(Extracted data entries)
*** Begin section ***
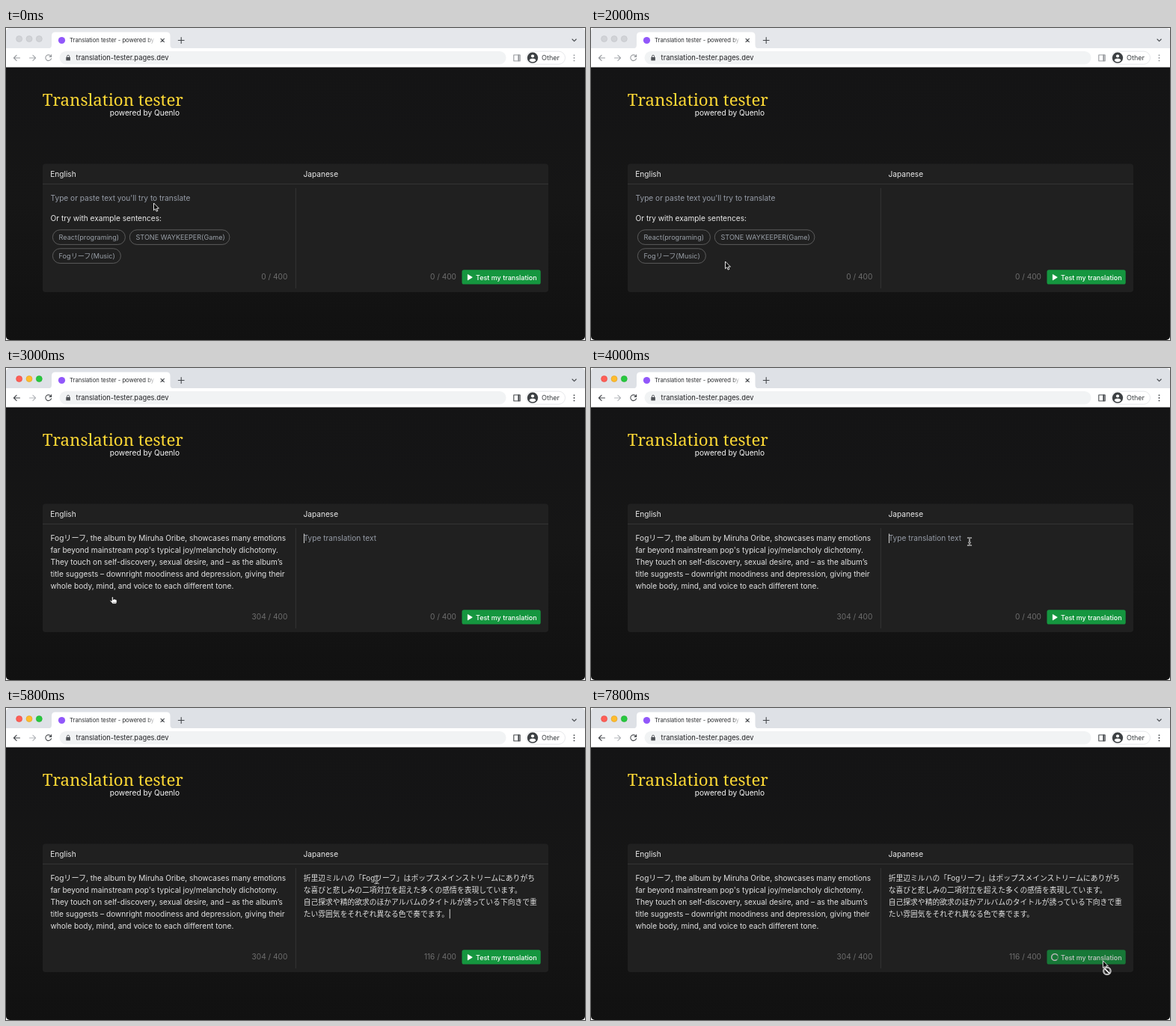
Recreate the animation shown at these times as an HTML page. Size 774 by 417 pixels, loop 8000 ms.

```html
<!DOCTYPE html>
<html lang="en">
<head>
<meta charset="utf-8">
<title>Translation tester</title>
<style>
  html, body { margin: 0; width: 100%; height: 100%; overflow: hidden; background: #fff; }
  svg { display: block; width: 100%; height: 100%; }
  text { font: 10.12px Inter, "Noto Sans CJK JP", "Noto Sans CJK", sans-serif; white-space: pre; }
  .title { font: 22.28px "Noto Serif", serif; fill: #fdd835; }
  .tab { font-size: 7.65px; fill: #2b2d30; }
  .url { font-size: 9.33px; fill: #202124; }
  .user { font-size: 9.1px; fill: #3c4043; }
  .head { fill: #eaeaea; }
  .body { fill: #e2e2e2; }
  .jp { font-size: 9.78px; fill: #e2e2e2; }
  .hint { fill: #969ca7; }
  .count { fill: #6e6e6e; text-anchor: end; }
  .chip rect { fill: none; stroke: #6a6a6a; stroke-width: .8; }
  .chip text { font-size: 9.1px; fill: #9aa0a8; }
  .label { font-size: 9px; font-weight: 500; fill: #fff; }
  .line { fill: none; stroke-linecap: round; stroke-linejoin: round; }
</style>
</head>
<body>
<svg viewBox="0 0 774 417" preserveAspectRatio="none">
  <defs>
    <linearGradient id="page" x2="0" y2="1">
      <stop stop-color="#141415"/><stop offset=".5" stop-color="#161616"/><stop offset="1" stop-color="#111"/>
    </linearGradient>
    <linearGradient id="fade" gradientUnits="userSpaceOnUse" x1="188" x2="200">
      <stop stop-color="#fff" stop-opacity="0"/><stop offset="1" stop-color="#fff"/>
    </linearGradient>
    <clipPath id="window"><rect width="774" height="417" rx="5"/></clipPath>
    <path id="pointer" d="M0 0v9.700l2.200-2 1.500 3.400 1.600-.7-1.500-3.300h3.100z" fill="#000" stroke="#fff" stroke-width=".9"/>
    <path id="stem" d="M-2.300-5Q0-5 0-3.600 0-5 2.300-5M0-3.600v7.200M-2.300 5Q0 5 0 3.600 0 5 2.300 5M-1.200 1.300h2.400"/>
  </defs>

  <g clip-path="url(#window)">
    <rect id="strip" width="774" height="28"/>
    <g id="lights" stroke-width=".6">
      <circle cx="17.600" cy="14.500" r="4"/><circle cx="31" cy="14.500" r="4"/><circle cx="44.300" cy="14.500" r="4"/>
    </g>
    <path d="M56 27.500q5 0 5-5V10.500q0-5 5-5h148.500q5 0 5 5v12q0 5 5 5z" fill="#fff"/>
    <circle cx="74.500" cy="16.500" r="4.600" fill="#9157fa"/>
    <text class="tab" x="85" y="19.300">Translation tester - powered by</text>
    <rect x="188" y="9" width="14" height="15" fill="url(#fade)"/>
    <path class="line" stroke="#45484c" d="M207 14.300l4.400 4.400m0-4.400l-4.400 4.400M230.300 16.500h7.800M234.200 12.600v7.800M757 15l2.600 2.600 2.600-2.600" stroke-width="1.1"/>

    <rect y="27" width="774" height="26" fill="#fff"/>
    <rect x="71.500" y="31" width="597" height="17.500" rx="8.750" fill="#f1f3f4"/>
    <path id="forward" class="line" d="M31.500 40h8m-3.600-3.700 3.700 3.700-3.700 3.700" stroke-width="1.1"/>
    <g id="icons" class="line" stroke-width="1.1">
      <path d="M18.500 40h-8m3.600-3.700L10.400 40l3.700 3.700"/>
      <path d="M59.800 37.300a3.900 3.900 0 1 0 .7 3.600M60.600 35.800v2.600h-2.600"/>
      <path d="M678.800 36h8.400v8h-8.400z"/>
      <path d="M685.300 36.500v7" stroke-width="2"/>
      <path d="M759.500 36.400v.01M759.500 40v.01M759.500 43.600v.01" stroke-width="1.900"/>
    </g>
    <rect x="80.300" y="39" width="5.600" height="4.600" rx=".6" fill="#505357"/>
    <path class="line" d="M81.600 39v-1.200a1.500 1.500 0 0 1 3 0V39" stroke="#505357" stroke-width=".9"/>
    <text class="url" x="93.600" y="43">translation-tester.pages.dev</text>
    <rect x="695.500" y="31.200" width="52" height="17.200" rx="8.600" fill="#fff" stroke="#e1e3e6" stroke-width=".8"/>
    <circle cx="704" cy="39.800" r="7.200" fill="#3c4043"/>
    <circle cx="704" cy="37.500" r="2.100" fill="#fff"/>
    <path d="M699.700 43.500q0-2.700 4.300-2.700t4.300 2.700q-1.700 2.100-4.300 2.100t-4.300-2.100z" fill="#fff"/>
    <text class="user" x="716" y="43">Other</text>

    <rect y="52.500" width="774" height="364.500" fill="url(#page)"/>
    <text class="title" x="48.800" y="103.500">Translation tester</text>
    <text x="138.800" y="117" fill="#f8f8f8">powered by Quenlo</text>

    <rect x="49" y="181.500" width="676" height="171.500" rx="4" fill="#202020"/>
    <path d="M49 208.500h676M387.300 214v134" stroke="#373737" stroke-width=".9"/>
    <text class="head" x="59.200" y="198.900">English</text>
    <text class="head" x="397.600" y="198.900">Japanese</text>

    <g id="examples">
      <text class="hint" x="59.600" y="231.400">Type or paste text you'll try to translate</text>
      <text class="head" x="59.600" y="257.600">Or try with example sentences:</text>
    </g>
    <g id="english"></g>
    <text id="hint" class="hint" x="397.700" y="231.400">Type translation text</text>
    <g id="japanese"></g>
    <rect id="caret" width=".9" height="12.500" fill="#e8e8e8"/>
    <text id="countL" class="count" x="376.300" y="335.500"></text>
    <text id="countR" class="count" x="602" y="335.500"></text>

    <g id="button">
      <rect x="609.500" y="323.200" width="105.200" height="19.400" rx="2.700" fill="#15963f"/>
      <path id="play" d="M617.300 329.500v7.400l6-3.700z" fill="#fff" stroke="#fff" stroke-width=".8" stroke-linejoin="round"/>
      <g id="spinner" class="line" stroke-width="1.300">
        <circle r="4.400" stroke="#a9b5ad" stroke-opacity=".7"/>
        <path d="M0-4.400A4.400 4.400 0 1 1-4.400 0" stroke="#eee"/>
      </g>
      <text class="label" x="628" y="336.500">Test my translation</text>
    </g>
  </g>

  <g id="cursor">
    <use id="arrow" href="#pointer"/>
    <g id="hand">
      <path d="M-1 .8q1-1.300 2 0v3.400l.3-.7q1-.7 1.500.3l.4-.2q1-.4 1.400.6 1.300-.4 1.300 1v1.600q0 1.500-.9 3H.100q-.6-1.300-2-2.500-2-1.700-1.800-2.300.5-1 2.700.9z" fill="#fff" stroke="#000" stroke-width=".7"/>
      <path d="M1.300 7.200v1.600m1.300-1.600v1.600m1.300-1.600v1.600" stroke="#000" stroke-width=".4"/>
    </g>
    <g id="beam" class="line">
      <use href="#stem" stroke="#e4e4e4" stroke-width="1.700"/>
      <use href="#stem" stroke="#222" stroke-width=".6"/>
    </g>
    <g id="blocked">
      <use href="#pointer"/>
      <circle cx="5.500" cy="13.700" r="4.700" fill="#222" stroke="#fff" stroke-width="2"/>
      <circle cx="5.500" cy="13.700" r="4.700" fill="none" stroke="#222" stroke-width=".5"/>
      <path d="M2.400 10.600l6.200 6.200" stroke="#fff" stroke-width="1.500"/>
    </g>
  </g>
</svg>
<script>
const LOOP = 8000, STEP = 200;
const ACTIVATE = 2400, FILL = 2600, PASTE = 5800, SUBMIT = 7400;
const $ = id => document.getElementById(id);
const show = (id, on) => { $(id).style.display = on ? '' : 'none'; };

const english = [
  'Fogリーフ, the album by Miruha Oribe, showcases many emotions',
  "far beyond mainstream pop's typical joy/melancholy dichotomy.",
  'They touch on self-discovery, sexual desire, and – as the album’s',
  'title suggests – downright moodiness and depression, giving their',
  'whole body, mind, and voice to each different tone.'
];
const japanese = [
  '折里辺ミルハの「Fogリーフ」はポップスメインストリームにありがち',
  'な喜びと悲しみの二項対立を超えた多くの感情を表現しています。',
  '自己探求や精的欲求のほかアルバムのタイトルが誘っている下向きで重',
  'たい雰囲気をそれぞれ異なる色で奏でます。'
];
const chips = [
  [62.4, 269.8, 97, 'React(programing)'],
  [165.3, 269.8, 133.6, 'STONE WAYKEEPER(Game)'],
  [62.4, 294.8, 91, 'Fogリーフ(Music)']
];

const paragraph = (lines, x, cls) => lines.map((s, i) =>
  `<text class="${cls}" x="${x}" y="${231.4 + i * 15.87}">${s}</text>`).join('');
$('english').innerHTML = paragraph(english, 59.5, 'body');
$('japanese').innerHTML = paragraph(japanese, 397.8, 'jp');
$('examples').innerHTML += chips.map(([x, y, w, s]) =>
  `<g class="chip"><rect x="${x}" y="${y}" width="${w}" height="19.6" rx="9.8"/>` +
  `<text x="${x + 8.2}" y="${y + 13.1}">${s}</text></g>`).join('');

// Pointer stops: time, x, y
const stops = [
  [0, 197.5, 234], [600, 197.5, 234], [1800, 179.5, 312], [2000, 179.5, 312],
  [2400, 142.3, 305.5], [3200, 142.3, 305.5], [3800, 506, 232], [4800, 506, 232],
  [5400, 495.5, 229.5], [5800, 495.5, 229.5], [6600, 685, 339], [7200, 685, 339],
  [7400, 684.4, 337.8], [8000, 684.4, 337.8]
];

function pointer(t) {
  const i = stops.findIndex(s => s[0] > t);
  const [t0, x0, y0] = stops[i - 1], [t1, x1, y1] = stops[i];
  const u = (t - t0) / (t1 - t0), e = u * u * (3 - 2 * u);
  return [x0 + (x1 - x0) * e, y0 + (y1 - y0) * e];
}

function pointerKind(t, x) {
  if (t < 2200) return 'arrow';
  if (t >= SUBMIT) return 'blocked';
  return t < 3400 || x > 609 ? 'hand' : 'beam';
}

function render(t) {
  const active = t >= ACTIVATE, filled = t >= FILL, pasted = t >= PASTE, busy = t >= SUBMIT;

  $('strip').setAttribute('fill', active ? '#dee1e6' : '#e5e7eb');
  $('icons').setAttribute('stroke', active ? '#45484c' : '#96999d');
  $('forward').setAttribute('stroke', active ? '#b4b7bb' : '#a6a9ad');
  [...$('lights').children].forEach((c, i) => {
    c.setAttribute('fill', active ? ['#fe5f57', '#febc2e', '#28c840'][i] : '#d1d3d7');
    c.setAttribute('stroke', active ? ['#e2463f', '#dfa023', '#1dad2b'][i] : '#c0c2c6');
  });

  show('examples', !filled);
  show('english', filled);
  show('hint', filled && !pasted);
  show('japanese', pasted);
  $('countL').textContent = (filled ? 304 : 0) + ' / 400';
  $('countR').textContent = (pasted ? 116 : 0) + ' / 400';

  const since = t - (pasted ? PASTE : FILL);
  show('caret', filled && !busy && since % 1000 < 500);
  $('caret').setAttribute('x', pasted ? 592.8 : 398);
  $('caret').setAttribute('y', pasted ? 268.8 : 221.5);

  show('play', !busy);
  show('spinner', busy);
  $('button').setAttribute('opacity', busy ? .75 : 1);
  $('spinner').setAttribute('transform', `translate(620 333) rotate(${(t - SUBMIT) * .36})`);

  const [x, y] = pointer(t), kind = pointerKind(t, x);
  $('cursor').setAttribute('transform', `translate(${x} ${y})`);
  for (const k of ['arrow', 'hand', 'beam', 'blocked']) show(k, k === kind);
}

const start = performance.now();
function tick() {
  const t = (performance.now() - start) % LOOP;
  render(Math.floor(t / STEP) * STEP);
  requestAnimationFrame(tick);
}
tick();
</script>
</body>
</html>
```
*** End section ***
* _Aim of the task_:
All lines of the records containing "opacity" should be shown.

* _Answer to the exercise_:
      <stop stop-color="#fff" stop-opacity="0"/><stop offset="1" stop-color="#fff"/>
        <circle r="4.400" stroke="#a9b5ad" stroke-opacity=".7"/>
  $('button').setAttribute('opacity', busy ? .75 : 1);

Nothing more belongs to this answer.